Yes, Please make this my home page!
Was your becoming an atheist influenced by any kind of literary genre? (This was asked about science fiction, but not about all literature.)
- during the time I was questioning my faith I was in my first philosophy class, and we were going over Plato and a few other Greek philosophers, and the questions that they brought up in their writings gave me a push against being a theist, just by bringing up questions I had refused to think about before. (Ernest Dumenigo #1613)
- I was always atheist, as far as memory serves me. In particular, my memories assure me that I was atheist before I left England at age 6. However, when I discovered poetry at age 15, Shelley immediately became
my favorite poet. He was a particularly strident atheist, expelled from
Oxford for writing "The Necessity of Atheism" at age 19, for example. I suppose I was drawn to Shelley because of the commonality of world-view,
but finding such a powerful voice that spoke as I did certainly helped
give my views stronger outlines. (Rumplestiltskin)
- Yes. Badly written fiction/fantasy. (As in the Wholly Babble).
(Keith Brannen #713)
Actually, probably yeah.

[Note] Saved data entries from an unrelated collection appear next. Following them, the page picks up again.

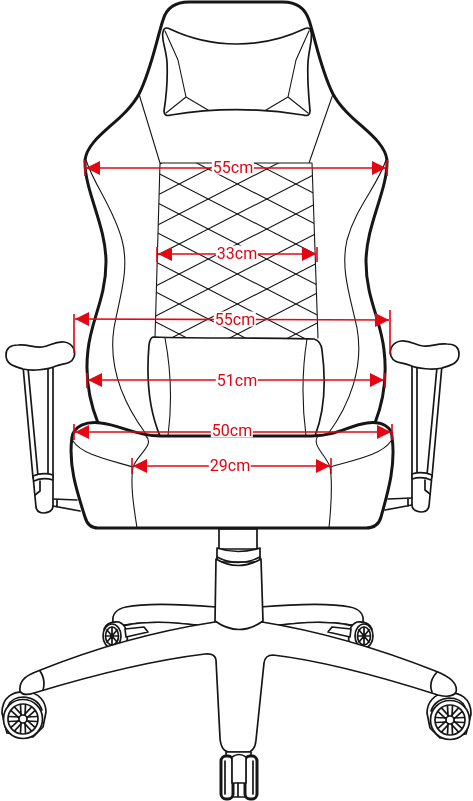
<!DOCTYPE html>
<html lang="en">
<head>
<meta charset="utf-8">
<title>Chair dimensions</title>
<style>
:root { --ink: #161616; --measure: #e30613; --paper: #fff; }
* { box-sizing: border-box; }
html, body { margin: 0; background: var(--paper); }
.diagram { position: relative; width: 473px; height: 801px; margin: 0; overflow: hidden; background: var(--paper); }
.diagram svg { position: absolute; inset: 0; display: block; }
.chair { fill: var(--paper); stroke: var(--ink); stroke-width: 1.7; stroke-linejoin: round; stroke-linecap: round; }
.chair .outline { stroke-width: 3; }
.chair .seam { fill: none; stroke-width: 1.1; }
.chair .open { fill: none; }
.chair .thin { stroke-width: 1; }
.measures { fill: none; stroke: var(--measure); stroke-width: 1.6; }
.arrow { fill: var(--measure); stroke: none; }
.label { position: absolute; transform: translate(-50%, -50%); padding: 0 1px; background: var(--paper); color: var(--measure); font: 400 16px/15px Roboto, Inter, sans-serif; white-space: nowrap; }
.backrest-width { left: 233px; top: 167px; }
.panel-width { left: 237px; top: 253px; }
.armrest-width { left: 235px; top: 319px; }
.lumbar-width { left: 237px; top: 380px; }
.seat-width { left: 232px; top: 430px; }
.cushion-width { left: 230px; top: 465px; }
</style>
</head>
<body>
<figure class="diagram">
<svg width="473" height="801" viewBox="0 0 473 801" role="img" aria-label="Line drawing of a gaming chair with width measurements">
  <defs>
    <clipPath id="quilt-area"><path d="M160 163H312L318 338H155Z"/></clipPath>
    <marker id="arrow" viewBox="0 0 14 14" refX="14" refY="7" markerWidth="14" markerHeight="14" markerUnits="userSpaceOnUse" orient="auto-start-reverse"><path class="arrow" d="M0 0L14 7L0 14Z"/></marker>
    <path id="stitch" d="M150 0L325 90"/>
    <path id="stitch-back" d="M150 90L325 0"/>
    <g id="armrest">
      <path d="M23 366L33 478H53V366Z"/>
      <path class="open" d="M28 368L38 476M48 368V476"/>
      <path d="M33 476L36 507Q37 513 44 513Q53 512 53 506V475Q43 472 33 476Z"/>
      <path class="open" d="M34 481Q43 477 53 480M40 481V491L35 495M53 499L77 500M53 506L80 511M57 499V507"/>
      <path class="outline" d="M18 345C28 344 34 348 42 347C50 346 55 341 64 342C73 343 76 351 74 357C71 365 63 363 56 366C48 370 31 371 23 369C13 366 6 364 6 355C6 348 11 345 18 345Z"/>
    </g>
    <g id="spokes">
      <path id="spoke-pair" d="M-2 -4L-2.5 -14M2 -4L2.5 -14M-2 4L-2.5 14M2 4L2.5 14"/>
      <use href="#spoke-pair" transform="rotate(45)"/>
      <use href="#spoke-pair" transform="rotate(90)"/>
      <use href="#spoke-pair" transform="rotate(135)"/>
    </g>
    <g id="caster">
      <path d="M2 713C2 697 13 691 26 692C39 692 46 702 46 712L43 727L33 737L7 733Z"/>
      <path class="open" d="M8 706Q12 697 24 697Q38 698 42 710"/>
      <circle class="outline" cx="23" cy="719" r="19.5"/>
      <circle cx="23" cy="719" r="15"/>
      <use href="#spokes" x="23" y="719"/>
      <circle cx="23" cy="719" r="4"/>
    </g>
    <g id="rear-leg">
      <path d="M216 607C180 604 145 603 126 607C116 609 112 615 113 622L122 626C145 620 180 623 216 627Z"/>
      <path class="open" d="M124 625Q160 619 200 626"/>
      <path d="M104 629Q107 621 119 622Q129 626 127 643L117 647Z"/>
      <path d="M125 629L144 627L148 632L126 637Z"/>
      <ellipse cx="112" cy="636" rx="9" ry="12"/>
      <ellipse class="thin" cx="112" cy="636" rx="6.5" ry="9"/>
      <path class="thin" d="M112 627V645M106 636H118M107 630L117 642M117 630L107 642"/>
    </g>
  </defs>

  <g class="chair">
    <g class="base">
      <use href="#rear-leg"/>
      <use href="#rear-leg" transform="translate(476 0) scale(-1 1)"/>
      <use href="#caster"/>
      <use href="#caster" transform="translate(473 1) scale(-1 1)"/>
      <path d="M215 622C150 632 90 650 38 671C24 676 19 682 20 691C22 695 28 695 34 693C90 676 155 660 205 654Q215 653 216 660L220 738Q221 752 230 752H247Q255 752 256 740L264 663Q265 655 273 655C325 661 385 678 438 695C446 697 453 697 456 692C458 684 452 678 438 672C385 651 325 632 262 622Z"/>
      <path class="open" d="M40 671Q46 680 43 690M437 672Q428 682 432 692"/>
      <path d="M219 529H257V549H219Z"/>
      <path d="M217 548Q238 555 260 548V562H217Z"/>
      <path d="M216 559Q238 572 261 559L263 621Q239 638 215 621Z"/>
      <path class="open" d="M217 557Q238 568 260 557"/>
      <g class="front-caster">
        <path d="M226 752H251V766H226Z"/>
        <rect class="outline" x="221" y="756" width="12" height="43" rx="5"/>
        <rect class="outline" x="245" y="756" width="12" height="43" rx="5"/>
        <path d="M232 757Q239 752 246 757V783H232Z"/>
        <path class="open" d="M225 761V794M253 761V794M238 783V797M232 797H246"/>
      </g>
    </g>

    <use href="#armrest"/>
    <use href="#armrest" transform="translate(465 -1) scale(-1 1)"/>

    <g class="backrest">
      <path class="outline" d="M98 423C88 398 85 375 88 350C91 320 106 298 106 262C106 225 84 190 85 160C88 136 124 122 139 94C151 70 156 42 163 20Q168 2 189 2H283Q303 2 309 20C316 42 321 70 333 94C348 122 384 136 387 160C388 190 366 225 366 262C366 298 381 320 384 350C387 375 384 400 375 423L330 436H145Z"/>
      <path class="seam" d="M139 94L160 163M333 94L309 163M160 163H312L318 338M160 163L155 338"/>
      <path class="seam" d="M86 160C94 185 113 207 122 240C130 270 119 299 114 328C108 367 124 404 146 434M386 160C378 185 356 207 347 240C340 270 351 299 357 328C364 367 350 404 328 434"/>
      <g class="seam" clip-path="url(#quilt-area)">
        <use href="#stitch" y="79"/><use href="#stitch" y="109"/><use href="#stitch" y="139"/><use href="#stitch" y="169"/><use href="#stitch" y="199"/><use href="#stitch" y="229"/><use href="#stitch" y="259"/><use href="#stitch" y="289"/><use href="#stitch" y="319"/>
        <use href="#stitch-back" y="79"/><use href="#stitch-back" y="109"/><use href="#stitch-back" y="139"/><use href="#stitch-back" y="169"/><use href="#stitch-back" y="199"/><use href="#stitch-back" y="229"/><use href="#stitch-back" y="259"/><use href="#stitch-back" y="289"/><use href="#stitch-back" y="319"/>
      </g>
    </g>

    <g class="headrest">
      <path d="M163 32Q164 26 170 29C212 49 262 49 304 29Q310 26 311 32C313 39 309 48 308 62C307 82 309 98 310 111Q310 117 303 115C260 108 213 108 171 115Q164 117 164 111C166 98 168 82 167 62C166 48 161 39 163 32Z"/>
      <path class="seam" d="M165 31L178 60L186 97L208 110M309 31L296 60L288 97L266 110M186 97L166 113M288 97L308 113"/>
    </g>

    <g class="lumbar-cushion">
      <path d="M153 337C205 339 265 337 314 339Q321 341 322 350C326 380 325 410 315 436H160C149 410 146 380 149 345Q150 338 153 337Z"/>
      <path class="seam" d="M165 338C171 370 172 405 168 436M307 339C302 370 302 405 306 436"/>
    </g>

    <g class="seat">
      <path class="outline" d="M72 437C74 426 86 421 101 423C120 425 136 436 160 436H312C336 436 350 425 367 423C382 421 392 427 392 437C396 465 388 492 381 517Q378 528 366 528H98Q88 528 85 517C77 492 68 465 72 437Z"/>
      <path class="seam" d="M146 436C155 445 137 455 133 467C130 485 134 508 137 528M318 436C311 445 326 455 330 467C333 485 331 508 329 528M73 441C82 455 110 460 133 467M391 441C382 455 353 460 330 467"/>
    </g>
  </g>

  <g class="measures">
    <path d="M85 160V176M387 160V176M157 247V262M317 247V262M74 314V353M390 310V354M87 373V388M385 373V388M74 424V440M392 424V440M132 458V474M331 458V474"/>
    <g marker-start="url(#arrow)" marker-end="url(#arrow)">
      <path d="M86 168H386"/>
      <path d="M158 254H316"/>
      <path d="M75 319L389 320"/>
      <path d="M88 380H384"/>
      <path d="M75 432H391"/>
      <path d="M133 466H330"/>
    </g>
  </g>
</svg>
<span class="label backrest-width">55cm</span>
<span class="label panel-width">33cm</span>
<span class="label armrest-width">55cm</span>
<span class="label lumbar-width">51cm</span>
<span class="label seat-width">50cm</span>
<span class="label cushion-width">29cm</span>
</figure>
</body>
</html>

I grew up on science fiction, and became very interested in it, the culture. It made me realize a lot of things very early, which would probably have taken years more to fathom on my own,

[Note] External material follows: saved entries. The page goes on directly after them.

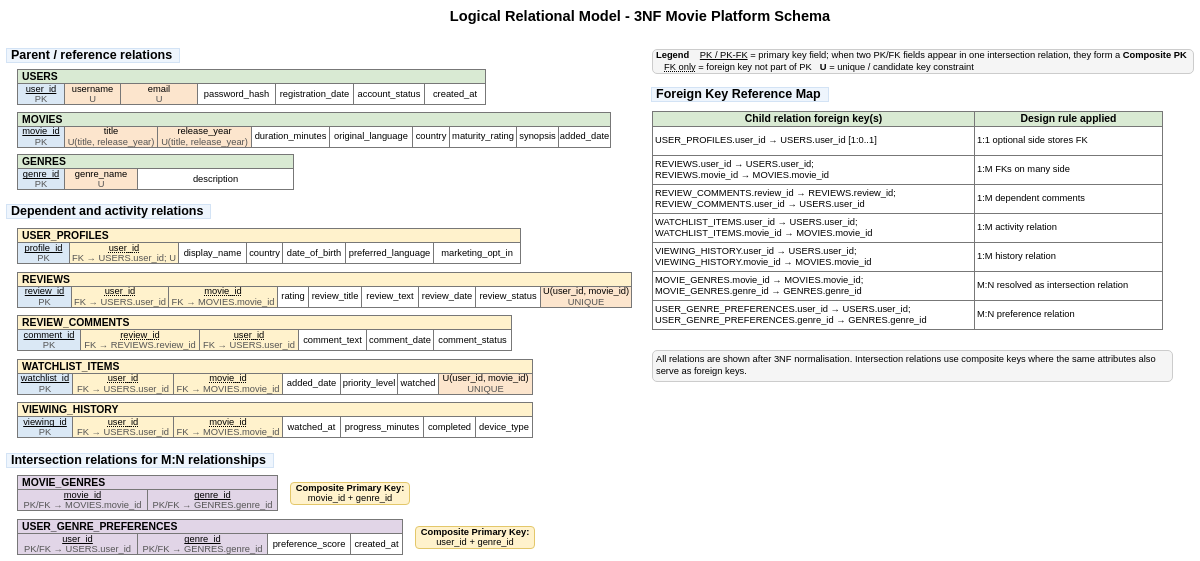
<!DOCTYPE html>
<html lang="en">
<head>
<meta charset="utf-8">
<title>Logical Relational Model</title>
<style>
:root {
  --ink: #000; --muted: #555; --line: #777;
  --green: #d9ead3; --yellow: #fff2cc; --purple: #e1d5e7;
  --blue: #dae8f5; --orange: #fce5cd;
  --heading: #eef5fd; --heading-line: #d3e3f5;
  --panel: #f5f5f5; --panel-line: #ccc; --note-line: #e3c76a;
}
* { box-sizing: border-box; margin: 0; padding: 0; }
body {
  width: 1200px; height: 561px; overflow: hidden; background: #fff; color: var(--ink);
  font: 9.35px/11px "Liberation Sans", Arial, sans-serif; white-space: nowrap;
  display: grid; grid-template: 48px 513px / 652px 548px;
}
header { grid-column: 1 / -1; padding: 7px 0 0 80px; text-align: center; }
h1 { font-size: 14.6px; line-height: 18px; }
h2 {
  width: max-content; height: 15px; padding: 0 7px 0 4px; font-size: 12.5px; line-height: 13px;
  background: var(--heading); border: 1px solid var(--heading-line);
}
.relations { padding-left: 6px; display: grid; grid-template-rows: 156px 249px 108px; }
.list { display: flex; flex-direction: column; padding-left: 11px; }
.parents .list { padding-top: 6px; gap: 6.5px; }
.dependents .list { padding-top: 9px; gap: 7.5px; }
.intersections .list { padding-top: 7px; gap: 8px; }
.relation {
  width: max-content; height: 36px; padding: 1px; display: grid; gap: 1px;
  grid-template-columns: var(--cols); grid-template-rows: 13px 20px; background: var(--line);
}
.relation h3 { grid-column: 1 / -1; padding-left: 4px; font-size: 10.4px; line-height: 13px; }
.parents h3 { background: var(--green); }
.dependents h3 { background: var(--yellow); }
.intersections h3 { background: var(--purple); }
.field {
  background: #fff; min-width: 0; line-height: 10.5px;
  display: flex; flex-direction: column; align-items: center; justify-content: center;
}
.field small { font-size: inherit; color: var(--muted); }
.pk { background: var(--blue); }
.unique { background: var(--orange); }
.fk { background: var(--yellow); }
.pkfk { background: var(--purple); }
u { text-decoration: underline 1px; text-underline-offset: 1px; text-decoration-skip-ink: none; }
u.dotted { text-decoration-style: dotted; }
.keyed { display: flex; align-items: center; gap: 12px; }
.key-note {
  width: 120px; height: 23px; padding-top: 0; line-height: 10.5px; text-align: center;
  background: var(--yellow); border: 1px solid var(--note-line); border-radius: 4px;
}
.reference { display: flex; flex-direction: column; align-items: flex-start; padding-top: 1px; }
.panel { background: var(--panel); border: 1px solid var(--panel-line); border-radius: 5px; }
.legend { width: 542px; height: 25px; padding: 0 3px; line-height: 11.5px; }
.legend span { margin-right: 8px; }
.legend p + p { padding-left: 8px; }
.reference h2 { margin: 13px 0 9px -1px; }
.map {
  display: grid; grid-template-columns: 321px 187px; grid-template-rows: 14px repeat(7, 28px);
  gap: 1px; padding: 1px; background: var(--line); line-height: 11.5px;
}
.map > * { background: #fff; padding-left: 2px; display: flex; flex-direction: column; justify-content: center; }
.map h3 { background: var(--green); font-size: 10.4px; align-items: center; padding: 0; }
.footnote { width: 521px; height: 32px; margin-top: 20px; padding: 3px; line-height: 11.7px; }
</style>
</head>
<body>
<header><h1>Logical Relational Model - 3NF Movie Platform Schema</h1></header>

<main class="relations">
  <section class="parents">
    <h2>Parent / reference relations</h2>
    <div class="list">
      <article class="relation" style="--cols: 46px 55px 76px 77px 77px 70px 60px">
        <h3>USERS</h3>
        <div class="field pk"><u>user_id</u><small>PK</small></div>
        <div class="field unique">username<small>U</small></div>
        <div class="field unique">email<small>U</small></div>
        <div class="field">password_hash</div>
        <div class="field">registration_date</div>
        <div class="field">account_status</div>
        <div class="field">created_at</div>
      </article>
      <article class="relation" style="--cols: 46px 92px 93px 77px 82px 36px 66px 41px 51px">
        <h3>MOVIES</h3>
        <div class="field pk"><u>movie_id</u><small>PK</small></div>
        <div class="field unique">title<small>U(title, release_year)</small></div>
        <div class="field unique">release_year<small>U(title, release_year)</small></div>
        <div class="field">duration_minutes</div>
        <div class="field">original_language</div>
        <div class="field">country</div>
        <div class="field">maturity_rating</div>
        <div class="field">synopsis</div>
        <div class="field">added_date</div>
      </article>
      <article class="relation" style="--cols: 46px 72px 155px">
        <h3>GENRES</h3>
        <div class="field pk"><u>genre_id</u><small>PK</small></div>
        <div class="field unique">genre_name<small>U</small></div>
        <div class="field">description</div>
      </article>
    </div>
  </section>

  <section class="dependents">
    <h2>Dependent and activity relations</h2>
    <div class="list">
      <article class="relation" style="--cols: 51px 108px 67px 35px 62px 87px 86px">
        <h3>USER_PROFILES</h3>
        <div class="field pk"><u>profile_id</u><small>PK</small></div>
        <div class="field fk"><u class="dotted">user_id</u><small>FK → USERS.user_id; U</small></div>
        <div class="field">display_name</div>
        <div class="field">country</div>
        <div class="field">date_of_birth</div>
        <div class="field">preferred_language</div>
        <div class="field">marketing_opt_in</div>
      </article>
      <article class="relation" style="--cols: 53px 96px 108px 30px 52px 56px 56px 64px 90px">
        <h3>REVIEWS</h3>
        <div class="field pk"><u>review_id</u><small>PK</small></div>
        <div class="field fk"><u class="dotted">user_id</u><small>FK → USERS.user_id</small></div>
        <div class="field fk"><u class="dotted">movie_id</u><small>FK → MOVIES.movie_id</small></div>
        <div class="field">rating</div>
        <div class="field">review_title</div>
        <div class="field">review_text</div>
        <div class="field">review_date</div>
        <div class="field">review_status</div>
        <div class="field unique">U(user_id, movie_id)<small>UNIQUE</small></div>
      </article>
      <article class="relation" style="--cols: 62px 118px 98px 67px 66px 77px">
        <h3>REVIEW_COMMENTS</h3>
        <div class="field pk"><u>comment_id</u><small>PK</small></div>
        <div class="field fk"><u class="dotted">review_id</u><small>FK → REVIEWS.review_id</small></div>
        <div class="field fk"><u class="dotted">user_id</u><small>FK → USERS.user_id</small></div>
        <div class="field">comment_text</div>
        <div class="field">comment_date</div>
        <div class="field">comment_status</div>
      </article>
      <article class="relation" style="--cols: 54px 100px 108px 57px 56px 40px 93px">
        <h3>WATCHLIST_ITEMS</h3>
        <div class="field pk"><u>watchlist_id</u><small>PK</small></div>
        <div class="field fk"><u class="dotted">user_id</u><small>FK → USERS.user_id</small></div>
        <div class="field fk"><u class="dotted">movie_id</u><small>FK → MOVIES.movie_id</small></div>
        <div class="field">added_date</div>
        <div class="field">priority_level</div>
        <div class="field">watched</div>
        <div class="field unique">U(user_id, movie_id)<small>UNIQUE</small></div>
      </article>
      <article class="relation" style="--cols: 54px 100px 108px 57px 82px 51px 56px">
        <h3>VIEWING_HISTORY</h3>
        <div class="field pk"><u>viewing_id</u><small>PK</small></div>
        <div class="field fk"><u class="dotted">user_id</u><small>FK → USERS.user_id</small></div>
        <div class="field fk"><u class="dotted">movie_id</u><small>FK → MOVIES.movie_id</small></div>
        <div class="field">watched_at</div>
        <div class="field">progress_minutes</div>
        <div class="field">completed</div>
        <div class="field">device_type</div>
      </article>
    </div>
  </section>

  <section class="intersections">
    <h2>Intersection relations for M:N relationships</h2>
    <div class="list">
      <div class="keyed">
        <article class="relation" style="--cols: 129px 129px">
          <h3>MOVIE_GENRES</h3>
          <div class="field pkfk"><u>movie_id</u><small>PK/FK → MOVIES.movie_id</small></div>
          <div class="field pkfk"><u>genre_id</u><small>PK/FK → GENRES.genre_id</small></div>
        </article>
        <p class="key-note"><b>Composite Primary Key:</b><br>movie_id + genre_id</p>
      </div>
      <div class="keyed">
        <article class="relation" style="--cols: 119px 129px 82px 51px">
          <h3>USER_GENRE_PREFERENCES</h3>
          <div class="field pkfk"><u>user_id</u><small>PK/FK → USERS.user_id</small></div>
          <div class="field pkfk"><u>genre_id</u><small>PK/FK → GENRES.genre_id</small></div>
          <div class="field">preference_score</div>
          <div class="field">created_at</div>
        </article>
        <p class="key-note"><b>Composite Primary Key:</b><br>user_id + genre_id</p>
      </div>
    </div>
  </section>
</main>

<aside class="reference">
  <div class="panel legend">
    <p><span><b>Legend</b></span> <u>PK / PK-FK</u> = primary key field; when two PK/FK fields appear in one intersection relation, they form a <b>Composite PK</b></p>
    <p><span><u class="dotted">FK only</u> = foreign key not part of PK</span><b>U</b> = unique / candidate key constraint</p>
  </div>

  <h2>Foreign Key Reference Map</h2>
  <div class="map">
    <h3>Child relation foreign key(s)</h3>
    <h3>Design rule applied</h3>
    <div>USER_PROFILES.user_id → USERS.user_id [1:0..1]</div>
    <div>1:1 optional side stores FK</div>
    <div><p>REVIEWS.user_id → USERS.user_id;</p><p>REVIEWS.movie_id → MOVIES.movie_id</p></div>
    <div>1:M FKs on many side</div>
    <div><p>REVIEW_COMMENTS.review_id → REVIEWS.review_id;</p><p>REVIEW_COMMENTS.user_id → USERS.user_id</p></div>
    <div>1:M dependent comments</div>
    <div><p>WATCHLIST_ITEMS.user_id → USERS.user_id;</p><p>WATCHLIST_ITEMS.movie_id → MOVIES.movie_id</p></div>
    <div>1:M activity relation</div>
    <div><p>VIEWING_HISTORY.user_id → USERS.user_id;</p><p>VIEWING_HISTORY.movie_id → MOVIES.movie_id</p></div>
    <div>1:M history relation</div>
    <div><p>MOVIE_GENRES.movie_id → MOVIES.movie_id;</p><p>MOVIE_GENRES.genre_id → GENRES.genre_id</p></div>
    <div>M:N resolved as intersection relation</div>
    <div><p>USER_GENRE_PREFERENCES.user_id → USERS.user_id;</p><p>USER_GENRE_PREFERENCES.genre_id → GENRES.genre_id</p></div>
    <div>M:N preference relation</div>
  </div>

  <p class="panel footnote">All relations are shown after 3NF normalisation. Intersection relations use composite keys where the same attributes also<br>serve as foreign keys.</p>
</aside>
</body>
</html>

such as the vastness of the universe, and what possibilities there are
for life out there. (Rune Boersjoe #1295)
- I suppose some literature has aided my atheism. The main reason I am
an atheist is that I was never indoctrinated with religion by my parents.
I was exposed to it on occasion, but it was left to me to interpret what
I was exposed to. Exposure to anthropology and the concept of studing cultures from the view of a 'non-participant observer' allowed for the understanding of the roles of various religious beliefs in their cultural
context. This verified that gods are an artifact of human culture, created by man. (Joe Zawadowski #249)
- Does the bible count? (Nat #1750)
- Yes. Science fiction in particular. It seemed to open up new worlds of thought and new ways of thinking about this one. As a result, it was easier to imagine that there was no god; a precursor to actual atheism. (chibiabos)
- Starting in high school, I read a variety of "heretical" works
required of us (a private school with Christian origins.) Mark Twain's "Letters from The Earth" is one that sticks in my mind. In college I
majored in English.
No one genre, no. A BROAD spectrum of reading led to my disbelief. I compared and contrasted, and religion was found wanting.
Oh...and I have to say...I read "The Late Great Planet Earth" and
"Evidence That Demands a Verdict" while in college. They moved me more
away from the faith than any other two books. (Steve Scott)
- Not really by a genre, unless you count "writings by freethinkers" a genre. Although, the more actual history I read (non-fiction), the more I began to lean towards atheism, simply due to the new information I picked
up about religions prior to (and concurrent with) Christianity. Also,
the non-fiction of Carl Sagan was a big influence. (Michelle Martin, #1474)
- Although as a teen, I was an avid reader of science fiction, I also enjoyed books about
history and historical novels. I recall one particular novel set in 13th century France during
the Albigensian Crusade. Being a Catholic at the time, I was very disturbed by the author's
depiction of the ferocity and cruelty by the crusading army towards the heretics. This started
me wondering, and as a result, I began reading everything I could get my hands on related to
the crusades, inquisition, persecutions, holy wars, and other unsavory aspects of xian
history. I didn't like what I read, and this among other things started me along the road to
atheism. (John Hachmann #1782)
Click here to return to master questions page.